Or would an even better question be how useful is the clinic blood pressure measurement? How do you make sure the patient isn’t suffering from White Coat Hypertension? Or maybe isn’t stressed about the White Coat, but is stressed about the 30 minutes it took to find parking before rushing into the clinic? How many measurements does it take to label a patient with hypertension?
Given the era of home blood pressure machines, do we think that hypertension should be diagnosed and managed with clinic blood pressure readings alone? How do we incorporate home blood pressure readings?
Most recently, the American Medical Association published the results of a Blood Pressure Check Challenge for medical students. They took 159 medical students from around the country and tested them on their ability to perform 11 key elements of a blood pressure check during a mock exam during a simulated encounter with a patient actor. Only 1 student scored 100%. On average, students performed just over 4 of the 11 skills correctly. One expert commented that these results suggest that the medical students were “falling well below what we would expect in terms of basic clinical competency.”
Does this study suggest that there is a larger problem with blood pressure measurements? Is it limited to medical students?
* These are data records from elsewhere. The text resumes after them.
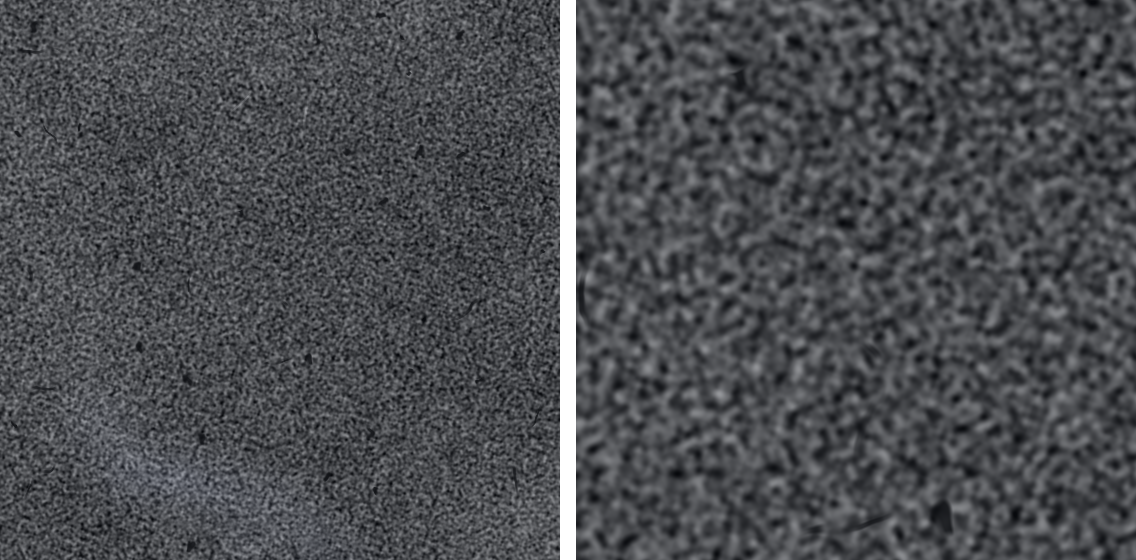
Left, the full canvas; right, a detail of the centre.
A WebGL 2 fragment shader for this texture:

```glsl
#version 300 es
precision highp float;
// Dark slate: fine grey grain over soft cloudy tone, with a pale mineral
// band near the bottom. Scattered short cracks, pits and faint scratches
// are all tapered strokes placed on a jittered grid.

#define BASE_TONE 0.299
#define GRAIN_CELLS 132.0
#define FINE_CELLS 225.0
#define GRAIN_CONTRAST 0.30
#define FINE_CONTRAST 0.22
#define CLOUD_CONTRAST 0.12
#define BAND_GAIN 0.075
#define CRACK_DEPTH 0.72
#define PIT_DEPTH 0.85
#define SCRATCH_GAIN 0.10

uniform vec2 u_resolution;
out vec4 fragColor;

vec2 hash2(vec2 p) {
    vec3 h = fract(p.xyx * vec3(0.1031, 0.1030, 0.0973));
    h += dot(h, h.yzx + 33.33);
    return fract((h.xx + h.yz) * h.zy);
}

// Value noise, 0 to 1
float valueNoise(vec2 p) {
    vec2 i = floor(p), f = fract(p);
    vec2 w = f * f * (3.0 - 2.0 * f);
    float low = mix(hash2(i).x, hash2(i + vec2(1, 0)).x, w.x);
    float high = mix(hash2(i + vec2(0, 1)).x, hash2(i + vec2(1, 1)).x, w.x);
    return mix(low, high, w.y);
}

float cornerSlope(vec2 corner, vec2 offset) {
    float angle = 6.2832 * hash2(corner).x;
    return dot(vec2(cos(angle), sin(angle)), offset);
}

// Gradient noise, centred on 0
float gradientNoise(vec2 p) {
    vec2 i = floor(p), f = fract(p);
    vec2 w = f * f * (3.0 - 2.0 * f), x = vec2(1, 0), y = vec2(0, 1);
    float low = mix(cornerSlope(i, f), cornerSlope(i + x, f - x), w.x);
    float high = mix(cornerSlope(i + y, f - y), cornerSlope(i + 1.0, f - 1.0), w.x);
    return mix(low, high, w.y);
}

vec2 rotate(vec2 p, float a) {
    return mat2(cos(a), sin(a), -sin(a), cos(a)) * p;
}

// Broad tone variation, centred on 0
float clouds(vec2 p) {
    float sum = 0.0, amp = 0.5;
    for (int k = 0; k < 4; k++) {
        sum += amp * (valueNoise(p) - 0.5);
        p = rotate(p, 0.6) * 2.3 + 17.0;
        amp *= 0.62;
    }
    return sum;
}

// Tapered strokes, one per grid cell at most; size = half length, half width
float strokes(vec2 p, float cells, float share, vec2 size, float seed) {
    vec2 cell = floor(p * cells);
    float mask = 0.0;
    for (int y = -1; y <= 1; y++) {
        for (int x = -1; x <= 1; x++) {
            vec2 id = cell + vec2(x, y);
            vec2 place = hash2(id + seed), shape = hash2(id + seed + 57.0);
            vec2 pick = hash2(id + seed + 91.0);
            if (pick.x > share) continue;
            vec2 d = rotate(p - (id + 0.15 + 0.7 * place) / cells, -0.9 - 2.4 * (shape.x - 0.5));
            vec2 q = abs(d) / (size * vec2(mix(0.35, 1.0, shape.y), mix(0.6, 1.0, pick.y)));
            float taper = 1.0 - smoothstep(0.5, 1.0, q.x);
            mask = max(mask, taper * (1.0 - smoothstep(0.25, 1.0, q.y)));
        }
    }
    return mask;
}

void main() {
    vec2 p = gl_FragCoord.xy / min(u_resolution.x, u_resolution.y);

    // Cloudy ground and pale band
    float cloud = clouds(p * 3.0 + 4.0);
    float patches = valueNoise(rotate(p, 0.4) * 38.0) - 0.5;
    float bandCentre = 0.29 - 0.45 * p.x + 0.08 * cloud;
    float band = exp(-pow((p.y - bandCentre) / 0.075, 2.0));
    band *= smoothstep(0.05, 0.25, p.x) * (1.0 - smoothstep(0.45, 0.8, p.x));
    band *= 0.55 + 0.9 * valueNoise(p * 14.0 + 8.0);

    // Grain
    float grain = GRAIN_CONTRAST * gradientNoise(rotate(p, 0.35) * GRAIN_CELLS);
    grain += FINE_CONTRAST * (valueNoise(rotate(p, 1.1) * FINE_CELLS + 31.0) - 0.5);
    float tone = BASE_TONE + CLOUD_CONTRAST * cloud + 0.045 * patches + BAND_GAIN * band + grain;

    // Cracks, pits and scratches, with wandering edges
    vec2 wander = vec2(valueNoise(p * 32.0), valueNoise(p * 32.0 + 70.0)) - 0.5;
    vec2 ragged = vec2(valueNoise(p * 110.0), valueNoise(p * 110.0 + 40.0)) - 0.5;
    vec2 bent = p + 0.018 * wander + 0.004 * ragged;
    float broken = smoothstep(0.15, 0.55, valueNoise(p * 45.0 + 12.0));
    float crack = broken * strokes(bent, 5.0, 0.6, vec2(0.058, 0.0048), 3.0);
    float pit = strokes(p + 0.008 * ragged, 10.0, 0.26, vec2(0.014, 0.0085), 140.0);
    float scratch = strokes(p + 0.006 * wander, 4.0, 0.22, vec2(0.06, 0.004), 260.0);

    tone += SCRATCH_GAIN * scratch;
    tone = mix(tone, 0.06, max(CRACK_DEPTH * crack, PIT_DEPTH * pit));
    tone = clamp(tone, 0.035, 0.72);

    // Cool tint, bluer in the band
    vec3 tint = vec3(-0.006, 0.001, 0.015) + band * vec3(-0.004, 0.0, 0.014);
    fragColor = vec4(tone + tint, 1.0);
}
```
Are nurses, physician assistants, medical assistants, and pharmacists receiving the training they should be receiving? How should this be addressed?